## Work to complete
Scan the records for the string "display", then copy each line that has it.

[Rendered images with source text]
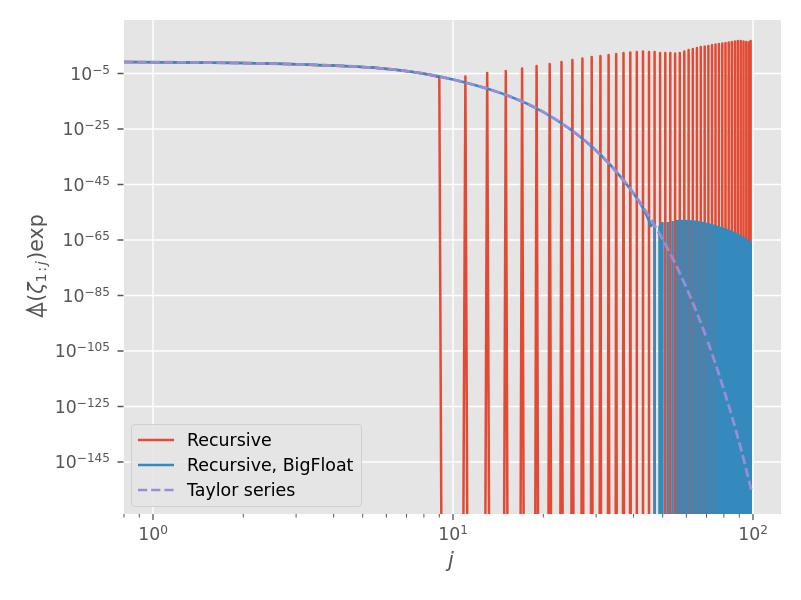
<!DOCTYPE html>
<html lang="en">
<head>
<meta charset="utf-8">
<title>Divided differences of exp</title>
<style>
:root {
  --panel: #e5e5e5;
  --grid: #fff;
  --axis: #555;
  --recursive: #e24a33;
  --bigfloat: #348abd;
  --taylor: #988ed5;
}
* { box-sizing: border-box; }
body { margin: 0; background: #fff; }
.chart {
  position: relative; width: 801px; height: 600px; overflow: hidden;
  background: #fff; color: var(--axis);
  font: 17.3px/20px "DejaVu Sans", Verdana, sans-serif;
}
.plot { position: absolute; inset: 0; display: block; }
.panel { fill: var(--panel); }
.grid { stroke: var(--grid); stroke-width: 1.4; }
.ticks { stroke: var(--axis); stroke-width: 1.3; }
.minor { stroke-width: 1; }
.line { fill: none; stroke-width: 2.5; stroke-linejoin: round; }
.recursive { stroke: var(--recursive); }
.spikes { stroke-linecap: round; }
.bigfloat { stroke: var(--bigfloat); }
.bigfloat-mass { fill: var(--bigfloat); }
.taylor { stroke: var(--taylor); stroke-width: 2.8; stroke-dasharray: 9.2 4; }
.through { stroke: var(--recursive); stroke-width: 1; }
sup { font-size: 12.1px; line-height: 0; vertical-align: 6.5px; }
.y-labels {
  position: absolute; left: 20px; top: 46px; width: 90px;
  display: grid; grid-auto-rows: 55.5px; align-items: center; text-align: right;
}
.x-labels { position: absolute; left: 3px; top: 524px; width: 900px; display: grid; grid-template-columns: repeat(3, 300px); text-align: center; }
.x-title { position: absolute; left: 441px; top: 548px; width: 20px; text-align: center; font-size: 21px; line-height: 24px; font-style: italic; }
.y-title {
  position: absolute; left: -24px; top: 253px; width: 120px; height: 26px;
  display: flex; align-items: center; justify-content: center;
  transform: rotate(-90deg); font-size: 20.5px; line-height: 26px; white-space: nowrap;
}
.y-title svg { width: 16px; height: 22px; flex: none; fill: none; stroke: var(--axis); stroke-width: 1.7; }
.y-title sub { font-size: 14.4px; line-height: 0; vertical-align: -3px; letter-spacing: 1.6px; }
.legend {
  position: absolute; left: 131px; top: 424px; width: 231px; height: 83px;
  padding: 2px 5px 3px; display: flex; flex-direction: column; justify-content: space-around;
  border: 1px solid #cfcfcf; border-radius: 4px; background: rgba(229,229,229,.8);
  color: #000; font-size: 17.4px;
}
.entry { display: flex; align-items: center; gap: 12px; white-space: nowrap; }
.entry svg { width: 38px; height: 6px; flex: none; }
.entry .taylor { stroke-width: 2.5; }
</style>
</head>
<body>
<main class="chart">
  <svg class="plot" width="801" height="600" viewBox="0 0 801 600" role="img" aria-label="Log-log chart comparing three ways of computing divided differences">
    <defs>
      <clipPath id="plot-area"><rect x="124" y="20" width="657" height="494"/></clipPath>
      <path id="minor-decade" d="M243.3 514v3.5M296.1 514v3.5M333.6 514v3.5M362.7 514v3.5M386.4 514v3.5M406.5 514v3.5M423.9 514v3.5M439.3 514v3.5"/>
    </defs>
    <rect class="panel" x="124" y="20" width="657" height="494"/>
    <path class="grid" d="M153 20V514M453 20V514M753 20V514M124 73.5H781M124 129H781M124 184.5H781M124 240H781M124 295.5H781M124 351H781M124 406.5H781M124 462H781"/>
    <path class="ticks" d="M153 514v6M453 514v6M753 514v6M117.5 73.5h6M117.5 129h6M117.5 184.5h6M117.5 240h6M117.5 295.5h6M117.5 351h6M117.5 406.5h6M117.5 462h6"/>
    <g class="ticks minor">
      <path d="M124 514v3.5M139.3 514v3.5"/>
      <use href="#minor-decade"/>
      <use href="#minor-decade" x="300"/>
    </g>
    <g clip-path="url(#plot-area)">
      <path class="line recursive spikes" d="M124 62C182 62.2 239 62.7 297 64.3C349 66 401 67 439.3 77L441.3 516
        M463.4 516L465.4 76.5L467.2 516M485.4 516L487.2 73L489 516M504.2 516L505.8 71L507.4 516M520.6 516L522.1 68.5L523.6 516
        M535.3 516L536.6 66L538 516M548.5 516L549.7 64L551 516M560.4 516L561.5 62L562.6 516M571.4 516L572.4 60L573.4 516
        M581.5 516L582.4 58.5L583.3 516M591 516L591.7 57L592.5 516M599.7 516L600.4 56L601 516M608 516L608.6 55L609.2 516
        M615.7 516L616.2 54L616.7 516M623 516L623.5 53L624 516M630 516L630.3 52.5L630.7 516M636.8 516V52M643 516V51.5M649 516V52
        M654.6 516V52M660.1 516V53M665.3 516V53M670.3 516V53M675.1 516V53.5M679.8 516V53M684.3 516V51.5M688.6 516V50M692.8 516V49
        M696.9 516V48M700.8 516V47M704.7 516V46.5M708.4 516V46M712 516V45M715.5 516V44.5M718.9 516V44M722.3 516V43.5M725.5 516V43
        M728.7 516V42.5M731.8 516V42M734.9 516V41.5M737.8 516V41M740.7 516V41M743.5 516V41.5M746.3 516V42M749 516V42.5M750.6 516V41"/>
      <path class="bigfloat-mass" d="M676 516V220Q690 219 704 222Q722 226 737 233L752 242V516Z"/>
      <path class="line bigfloat" d="M124 62C182 62.2 239 62.7 297 64.3C349 66 401 67 453 79.5C483 86.7 513 95 543.3 112C573 129 603.5 152 633.6 193.5Q645 209 651 226L654.6 222V516
        M659.5 516V227L662.5 223V516M661 516V227M667.7 516V222M672.6 516V221M677 516V220.5"/>
      <path class="through" opacity=".7" d="M679.8 516V222M684.3 516V222M688.6 516V222M692.8 516V223"/>
      <path class="through" opacity=".5" d="M696.9 516V223M700.8 516V224M704.7 516V225"/>
      <path class="through" opacity=".25" d="M708.4 516V226M712 516V227M715.5 516V228"/>
      <path class="line taylor" d="M124 62C182 62.2 239 62.7 297 64.3C349 66 401 67 453 79.5C483 86.7 513 95 543.3 112C573 129 603.5 152 633.6 193.5C658 227 682 271 706.5 338"/>
      <path class="line taylor" stroke-dashoffset="-4" d="M706.5 338C721.5 379.7 736.7 428.6 752 493"/>
    </g>
  </svg>

  <div class="y-labels">
    <span>10<sup>−5</sup></span>
    <span>10<sup>−25</sup></span>
    <span>10<sup>−45</sup></span>
    <span>10<sup>−65</sup></span>
    <span>10<sup>−85</sup></span>
    <span>10<sup>−105</sup></span>
    <span>10<sup>−125</sup></span>
    <span>10<sup>−145</sup></span>
  </div>
  <div class="x-labels">
    <span>10<sup>0</sup></span>
    <span>10<sup>1</sup></span>
    <span>10<sup>2</sup></span>
  </div>
  <div class="x-title">j</div>
  <div class="y-title">
    <svg viewBox="0 0 16 22" role="img" aria-label="Divided difference operator"><path d="M1.5 17L8 2L14.5 17ZM8 1V22"/></svg>
    <span>(<i>ζ</i><sub>1:<i>j</i></sub>)exp</span>
  </div>

  <div class="legend">
    <div class="entry"><svg viewBox="0 0 38 6"><path class="line recursive" d="M1 3H37"/></svg>Recursive</div>
    <div class="entry"><svg viewBox="0 0 38 6"><path class="line bigfloat" d="M1 3H37"/></svg>Recursive, BigFloat</div>
    <div class="entry"><svg viewBox="0 0 38 6"><path class="line taylor" d="M1 3H37"/></svg>Taylor series</div>
  </div>
</main>
</body>
</html>
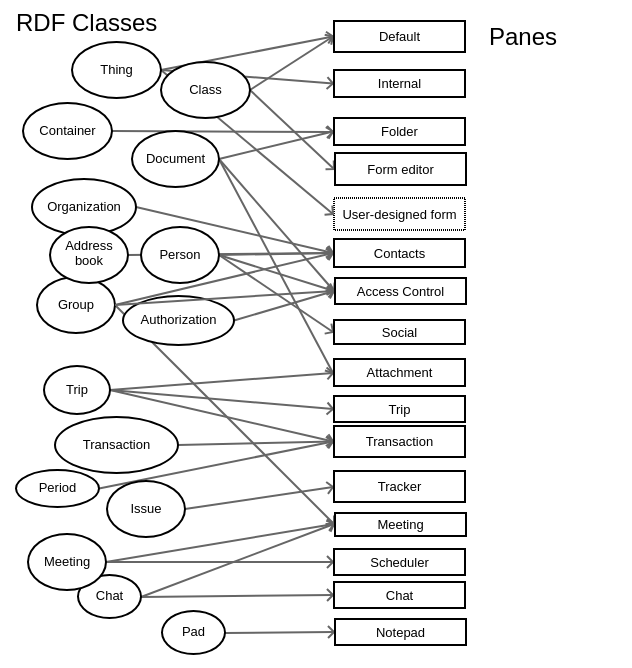
<!DOCTYPE html>
<html lang="en">
<head>
<meta charset="utf-8">
<title>RDF Classes and Panes</title>
<style>
:root { --ink: #000; --paper: #fff; --link: #666; }
* { box-sizing: border-box; }
html, body { margin: 0; }
body { background: var(--paper); }
.diagram {
  position: relative; width: 632px; height: 668px; overflow: hidden;
  background: var(--paper); color: var(--ink);
  font: 13px/15px "Liberation Sans", Arial, sans-serif;
}
h2 { position: absolute; margin: 0; font-size: 24px; line-height: 28px; font-weight: 400; }
.classes-title { left: 16px; top: 9px; }
.panes-title { left: 489px; top: 23px; }
.links { position: absolute; inset: 0; fill: none; stroke: var(--link); stroke-width: 2; }
.links .arrows path { marker-end: url(#arrow); }
.class, .pane {
  position: absolute; left: var(--x); top: var(--y); width: var(--w); height: var(--h);
  display: flex; align-items: center; justify-content: center; text-align: center;
  background: var(--paper); border: 2px solid var(--ink); white-space: nowrap;
}
.class { border-radius: 50%; padding-bottom: 2px; }
.pane { --x: 333px; --w: 133px; }
.shifted { --x: 334px; }
.user-form { border-color: transparent; background: none; }
.links .dotted { stroke: var(--ink); stroke-dasharray: 1 1; }
</style>
</head>
<body>
<main class="diagram">
  <h2 class="classes-title">RDF Classes</h2>
  <h2 class="panes-title">Panes</h2>

  <svg class="links" width="632" height="668" viewBox="0 0 632 668" aria-hidden="true">
    <defs>
      <marker id="arrow" markerUnits="userSpaceOnUse" markerWidth="10" markerHeight="16" refX="8" refY="8" orient="auto">
        <path d="M2 2L8 8L2 14" fill="none" stroke="#666" stroke-width="2"/>
      </marker>
    </defs>
    <rect class="dotted" x="334" y="198" width="131" height="32"/>
    <g class="arrows">
      <path d="M161 70L333 36.5"/>
      <path d="M161 70L333 83.5"/>
      <path d="M161 70L333 214"/>
      <path d="M250 90L333 36.5"/>
      <path d="M250 90L334 169"/>
      <path d="M112 131L333 132"/>
      <path d="M219 159L333 131.5"/>
      <path d="M219 159L334 291"/>
      <path d="M219 159L333 373"/>
      <path d="M136 207L333 253"/>
      <path d="M128 255L333 253"/>
      <path d="M219 255L333 253"/>
      <path d="M219 255L334 291"/>
      <path d="M219 255L333 332"/>
      <path d="M115 305L333 253"/>
      <path d="M115 305L334 524"/>
      <path d="M234 320.5L334 291"/>
      <path d="M110 390L333 373"/>
      <path d="M110 390L333 409"/>
      <path d="M110 390L333 441.5"/>
      <path d="M178 445L333 441.5"/>
      <path d="M99 488.5L333 441.5"/>
      <path d="M185 509L333 487"/>
      <path d="M106 562L334 524"/>
      <path d="M106 562H333"/>
      <path d="M141 597L334 524"/>
      <path d="M141 597L333 595"/>
      <path d="M225 633L334 632"/>
    </g>
  </svg>

  <section aria-label="RDF Classes">
    <div class="class" style="--x:71px;--y:41px;--w:91px;--h:58px">Thing</div>
    <div class="class" style="--x:160px;--y:61px;--w:91px;--h:58px">Class</div>
    <div class="class" style="--x:22px;--y:102px;--w:91px;--h:58px">Container</div>
    <div class="class" style="--x:131px;--y:130px;--w:89px;--h:58px">Document</div>
    <div class="class" style="--x:31px;--y:178px;--w:106px;--h:58px">Organization</div>
    <div class="class" style="--x:36px;--y:276px;--w:80px;--h:58px">Group</div>
    <div class="class" style="--x:49px;--y:226px;--w:80px;--h:58px;padding-bottom:4px">Address<br>book</div>
    <div class="class" style="--x:140px;--y:226px;--w:80px;--h:58px">Person</div>
    <div class="class" style="--x:122px;--y:295px;--w:113px;--h:51px">Authorization</div>
    <div class="class" style="--x:43px;--y:365px;--w:68px;--h:50px">Trip</div>
    <div class="class" style="--x:54px;--y:416px;--w:125px;--h:58px">Transaction</div>
    <div class="class" style="--x:15px;--y:469px;--w:85px;--h:39px">Period</div>
    <div class="class" style="--x:106px;--y:480px;--w:80px;--h:58px">Issue</div>
    <div class="class" style="--x:77px;--y:574px;--w:65px;--h:45px">Chat</div>
    <div class="class" style="--x:27px;--y:533px;--w:80px;--h:58px">Meeting</div>
    <div class="class" style="--x:161px;--y:610px;--w:65px;--h:45px">Pad</div>
  </section>

  <svg class="links" width="632" height="668" viewBox="0 0 632 668" aria-hidden="true">
    <g class="arrows"><path d="M115 305L334 291"/></g>
  </svg>

  <section aria-label="Panes">
    <div class="pane" style="--y:20px;--h:33px">Default</div>
    <div class="pane" style="--y:69px;--h:29px">Internal</div>
    <div class="pane" style="--y:117px;--h:29px">Folder</div>
    <div class="pane shifted" style="--y:152px;--h:34px">Form editor</div>
    <div class="pane user-form" style="--y:197px;--h:34px">User-designed form</div>
    <div class="pane" style="--y:238px;--h:30px">Contacts</div>
    <div class="pane shifted" style="--y:277px;--h:28px">Access Control</div>
    <div class="pane" style="--y:319px;--h:26px">Social</div>
    <div class="pane" style="--y:358px;--h:29px">Attachment</div>
    <div class="pane" style="--y:395px;--h:28px">Trip</div>
    <div class="pane" style="--y:425px;--h:33px">Transaction</div>
    <div class="pane" style="--y:470px;--h:33px">Tracker</div>
    <div class="pane shifted" style="--y:512px;--h:25px">Meeting</div>
    <div class="pane" style="--y:548px;--h:28px">Scheduler</div>
    <div class="pane" style="--y:581px;--h:28px">Chat</div>
    <div class="pane shifted" style="--y:618px;--h:28px">Notepad</div>
  </section>
</main>
</body>
</html>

## Response area
.plot { position: absolute; inset: 0; display: block; }
  display: grid; grid-auto-rows: 55.5px; align-items: center; text-align: right;
.x-labels { position: absolute; left: 3px; top: 524px; width: 900px; display: grid; grid-template-columns: repeat(3, 300px); text-align: center; }
  display: flex; align-items: center; justify-content: center;
  padding: 2px 5px 3px; display: flex; flex-direction: column; justify-content: space-around;
.entry { display: flex; align-items: center; gap: 12px; white-space: nowrap; }
  display: flex; align-items: center; justify-content: center; text-align: center;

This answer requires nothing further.